**EXERCISE AIM:**
Across the listing that follows, work out how many lines carry the string "colors". Provide that number and nothing else.

'''

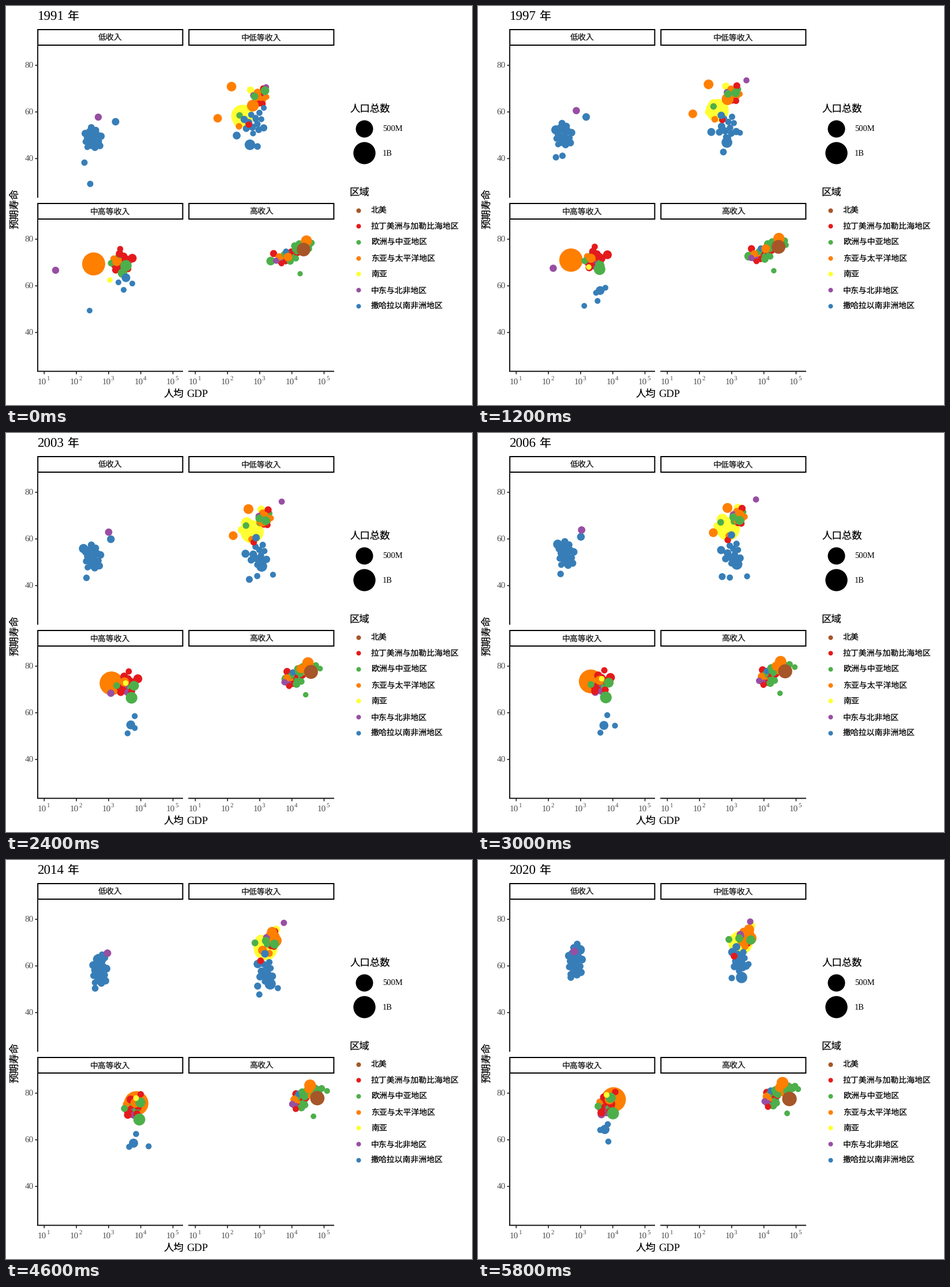
Recreate the animation shown at these times as a matplotlib script. Size 808 by 693 pixels, loop 6000 ms.

```python
import random
import numpy as np
import matplotlib.pyplot as plt
from matplotlib.animation import FuncAnimation
from matplotlib.patches import Rectangle

W, H, DPI = 808, 693, 64
PT = 72 / DPI  # points per pixel
YEARS = range(1991, 2021)
U = np.linspace(0, 1, len(YEARS))
INCOME = U * U * (3 - 2 * U)  # incomes ease in and out, lifespans rise evenly
BEND = np.sin(np.pi * U)
GOLDEN = np.pi * (3 - 5 ** 0.5)

BROWN, RED, GREEN, ORANGE = "#A65628", "#E41A1C", "#4DAF4A", "#FF7F00"
YELLOW, PURPLE, BLUE = "#FFFF33", "#984EA3", "#377EB8"
GRAY = "#4D4D4D"
CJK, SERIF = "Noto Sans CJK JP", "Liberation Serif"

rng = random.Random(4)
plt.rcParams["text.hinting"] = "none"
fig = plt.figure(figsize=(W / DPI, H / DPI), dpi=DPI, facecolor="white")
ax = fig.add_axes([0, 0, 1, 1])
ax.set(xlim=(0, W), ylim=(H, 0))
ax.axis("off")


def text(x, y, s, size, font=CJK, color="black", **kw):
    """Text whose glyphs are centred on height y."""
    base = y + size * (0.38 if font == CJK else 0.33)
    return ax.text(x, base, s, fontsize=size * PT, family=font, color=color,
                   va="baseline", **kw)


def line(x0, y0, x1, y1, color="black"):
    ax.plot([x0, x1], [y0, y1], color=color, lw=1.8 * PT,
            solid_capstyle="butt", snap=False)


def dots(x, y, r, color, z=1):
    return ax.scatter(x, y, s=(2 * np.asarray(r) * PT) ** 2, c=color,
                      linewidths=0, zorder=z)


# Panels, strips and axes
names = iter(["低收入", "中低等收入", "中高等收入", "高收入"])
for top in (69, 371):
    for left in (55, 317):
        ax.add_patch(Rectangle((left + 0.2, top - 28), 251.2, 27, fc="white",
                               ec="black", lw=2 * PT, snap=False, zorder=3))
        text(left + 126, top - 14.3, next(names), 13.9, color="#1A1A1A",
             ha="center", zorder=4)
    line(55, top, 55, top + 264)
    for i in range(3):
        y = top + 34 + 81 * i
        line(50.5, y, 55, y, "#333333")
        text(47.5, y, str(80 - 20 * i), 15.3, SERIF, GRAY, ha="right")

for left in (55, 317):
    line(left - 0.9, 634.5, left + 252, 634.5)
    for i in range(5):
        x = left + 11.3 + 55.8 * i
        line(x, 635, x, 639.5, "#333333")
        text(x - 11.5, 652.5, "10", 15.3, SERIF, GRAY)
        text(x + 4, 646.5, str(i + 1), 11, SERIF, GRAY)

text(274, 673, "人均", 17.4)
text(313, 673, "GDP", 18.5, SERIF)
ax.text(16, 352, "预期寿命", fontsize=17.4 * PT, family=CJK, rotation=90,
        ha="center", va="center")
year_text = text(55, 16.5, "", 23, SERIF)
text(106.5, 16.5, "年", 20)

# Legends
text(597, 178, "人口总数", 17.4)
for y, r, name in ((213, 15, "500M"), (255, 19.2, "1B")):
    dots(620.5, y, r, "black")
    text(653, y, name, 14.5, SERIF)
text(596, 323, "区域", 17.4)
regions = [(BROWN, "北美"), (RED, "拉丁美洲与加勒比海地区"),
           (GREEN, "欧洲与中亚地区"), (ORANGE, "东亚与太平洋地区"),
           (YELLOW, "南亚"), (PURPLE, "中东与北非地区"),
           (BLUE, "撒哈拉以南非洲地区")]
for i, (color, name) in enumerate(regions):
    y = 354.5 + 27.7 * i
    dots(611, y, 4, color)
    text(633, y, name, 13.9)

tracks, radii, colors = [], [], []


def bubble(color, r, start, end, bend=(0, 0)):
    """A bubble that drifts from start to end, bowed by bend at mid-time."""
    (x0, y0), (x1, y1) = start, end
    tracks.append((x0 + (x1 - x0) * INCOME + bend[0] * BEND,
                   y0 + (y1 - y0) * U + bend[1] * BEND))
    radii.append(r)
    colors.append(color)


def crowd(mix, start, end, size0, size1, bend=(0, 0), slope=0):
    """Small bubbles spread evenly over a drifting, sheared ellipse."""
    members = [c for c, count in mix.items() for _ in range(count)]
    rng.shuffle(members)
    n = len(members)
    for k, color in enumerate(members):
        d, a = ((k + 0.5) / n) ** 0.5, GOLDEN * k

        def place(centre, size):
            dx, dy = size[0] * d * np.cos(a), size[1] * d * np.sin(a)
            return centre[0] + dx, centre[1] + dy + slope * dx

        bubble(color, rng.uniform(5, 6.6), place(start, size0),
               place(end, size1), bend)


# Low income
crowd({BLUE: 17}, (150, 230), (168, 178), (17, 20), (14, 27), (-7, 8))
bubble(BLUE, 5.5, (136, 272), (161, 204), (-6, 8))
bubble(BLUE, 5.5, (146, 309), (172, 146), (-4, -25))
bubble(BLUE, 7.8, (146, 229), (177, 156), (-24, 2))
bubble(BLUE, 6.5, (190, 201), (168, 161))
bubble(PURPLE, 6.2, (160, 193), (167, 159), (16, -7))

# Lower middle income
bubble(YELLOW, 9.5, (409, 190), (452, 136), (-8, -12))
bubble(YELLOW, 19.5, (410, 191), (455, 144))
bubble(YELLOW, 9.5, (418, 182), (450, 157))
bubble(YELLOW, 6.3, (401, 203), (446, 142), (-10, -10))
bubble(YELLOW, 6.3, (424, 146), (474, 114))
crowd({RED: 4, ORANGE: 4, PURPLE: 3, GREEN: 2}, (441, 158), (464, 133),
      (14, 15), (11, 15), slope=-0.4)
bubble(PURPLE, 5.2, (451, 141), (472, 107), (20, -8))
bubble(ORANGE, 10.2, (428, 173), (472, 136), (0, -6))
bubble(ORANGE, 8, (435, 157), (470, 127))
bubble(ORANGE, 8.3, (391, 140), (470, 121))
bubble(ORANGE, 7.4, (367, 195), (460, 143), (-8, 5))
bubble(ORANGE, 5.7, (404, 209), (463, 150))
bubble(GREEN, 7.5, (449, 147), (473, 139), (-8, 9))
bubble(GREEN, 6.5, (431, 157), (453, 136))
bubble(GREEN, 5.6, (405, 190), (435, 138), (0, -8))
crowd({BLUE: 11}, (432, 205), (455, 178), (18, 22), (12, 20), (-2, 20))
bubble(BLUE, 9.2, (423, 241), (457, 204), (8, 6))
bubble(BLUE, 5.2, (433, 197), (440, 205), (0, 50))
bubble(BLUE, 5, (447, 177), (469, 181), (8, 70))
bubble(BLUE, 5.8, (436, 244), (450, 185), (-20, 36))
bubble(BLUE, 6.8, (400, 225), (441, 160), (0, 12))
bubble(RED, 5.5, (421, 206), (444, 167))
bubble(BLUE, 6.3, (413, 197), (448, 151), (8, 4))

# Upper middle income
bubble(ORANGE, 20, (152, 448), (235, 416))
bubble(PURPLE, 6.2, (86, 459), (214, 442), (50, 0))
bubble(RED, 10.2, (207, 443), (227, 424))
crowd({RED: 10, GREEN: 3, ORANGE: 3, PURPLE: 2}, (199, 446), (220, 427),
      (17, 17), (12, 16))
bubble(RED, 7.5, (219, 438), (224, 418), (8, -3))
bubble(RED, 5.3, (198, 422), (238, 403))
bubble(ORANGE, 7.8, (192, 444), (228, 416))
bubble(GREEN, 9.8, (208, 451), (234, 440), (0, 14))
bubble(GREEN, 8.2, (202, 464), (230, 413), (10, -4))
bubble(YELLOW, 4.7, (180, 476), (223, 408), (12, -14))
bubble(BLUE, 4.9, (145, 529), (226, 489), (50, 0))
bubble(BLUE, 7.5, (208, 472), (220, 468), (4, 38))
bubble(BLUE, 5, (219, 482), (225, 459), (2, 20))
bubble(BLUE, 5, (204, 493), (212, 469), (4, 40))
bubble(BLUE, 5, (195, 480), (217, 468), (12, 34))

# High income
bubble(GREEN, 7.5, (459, 443), (509, 414), (8, -4))
bubble(RED, 6.2, (464, 430), (501, 404), (10, -5))
crowd({RED: 6, PURPLE: 4, GREEN: 5, ORANGE: 2, BLUE: 1}, (488, 436),
      (509, 415), (20, 11), (12, 16), (4, 0), slope=-0.3)
crowd({GREEN: 11, ORANGE: 3, PURPLE: 1}, (514, 417), (531, 399),
      (17, 8), (20, 7), slope=-0.25)
bubble(ORANGE, 7.5, (489, 436), (523, 395), (10, -10))
bubble(GREEN, 4.8, (526, 422), (555, 398), (8, -3))
bubble(GREEN, 4.6, (510, 465), (536, 440))
bubble(ORANGE, 9.6, (521, 408), (528, 387))
bubble(BROWN, 11.8, (516, 423), (540, 415), (4, -5))

tracks, radii = np.array(tracks), np.array(radii)
bubbles = dots(tracks[:, 0, 0], tracks[:, 1, 0], radii, colors, z=2)


def update(i):
    bubbles.set_offsets(tracks[:, :, i])
    bubbles.set_sizes((2 * radii * (1 + 0.07 * U[i]) * PT) ** 2)
    year_text.set_text(str(YEARS[i]))
    return bubbles, year_text


anim = FuncAnimation(fig, update, frames=len(YEARS), interval=200,
                     repeat=True, repeat_delay=0)
plt.show()
```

'''

**TASK OUTPUT:**
3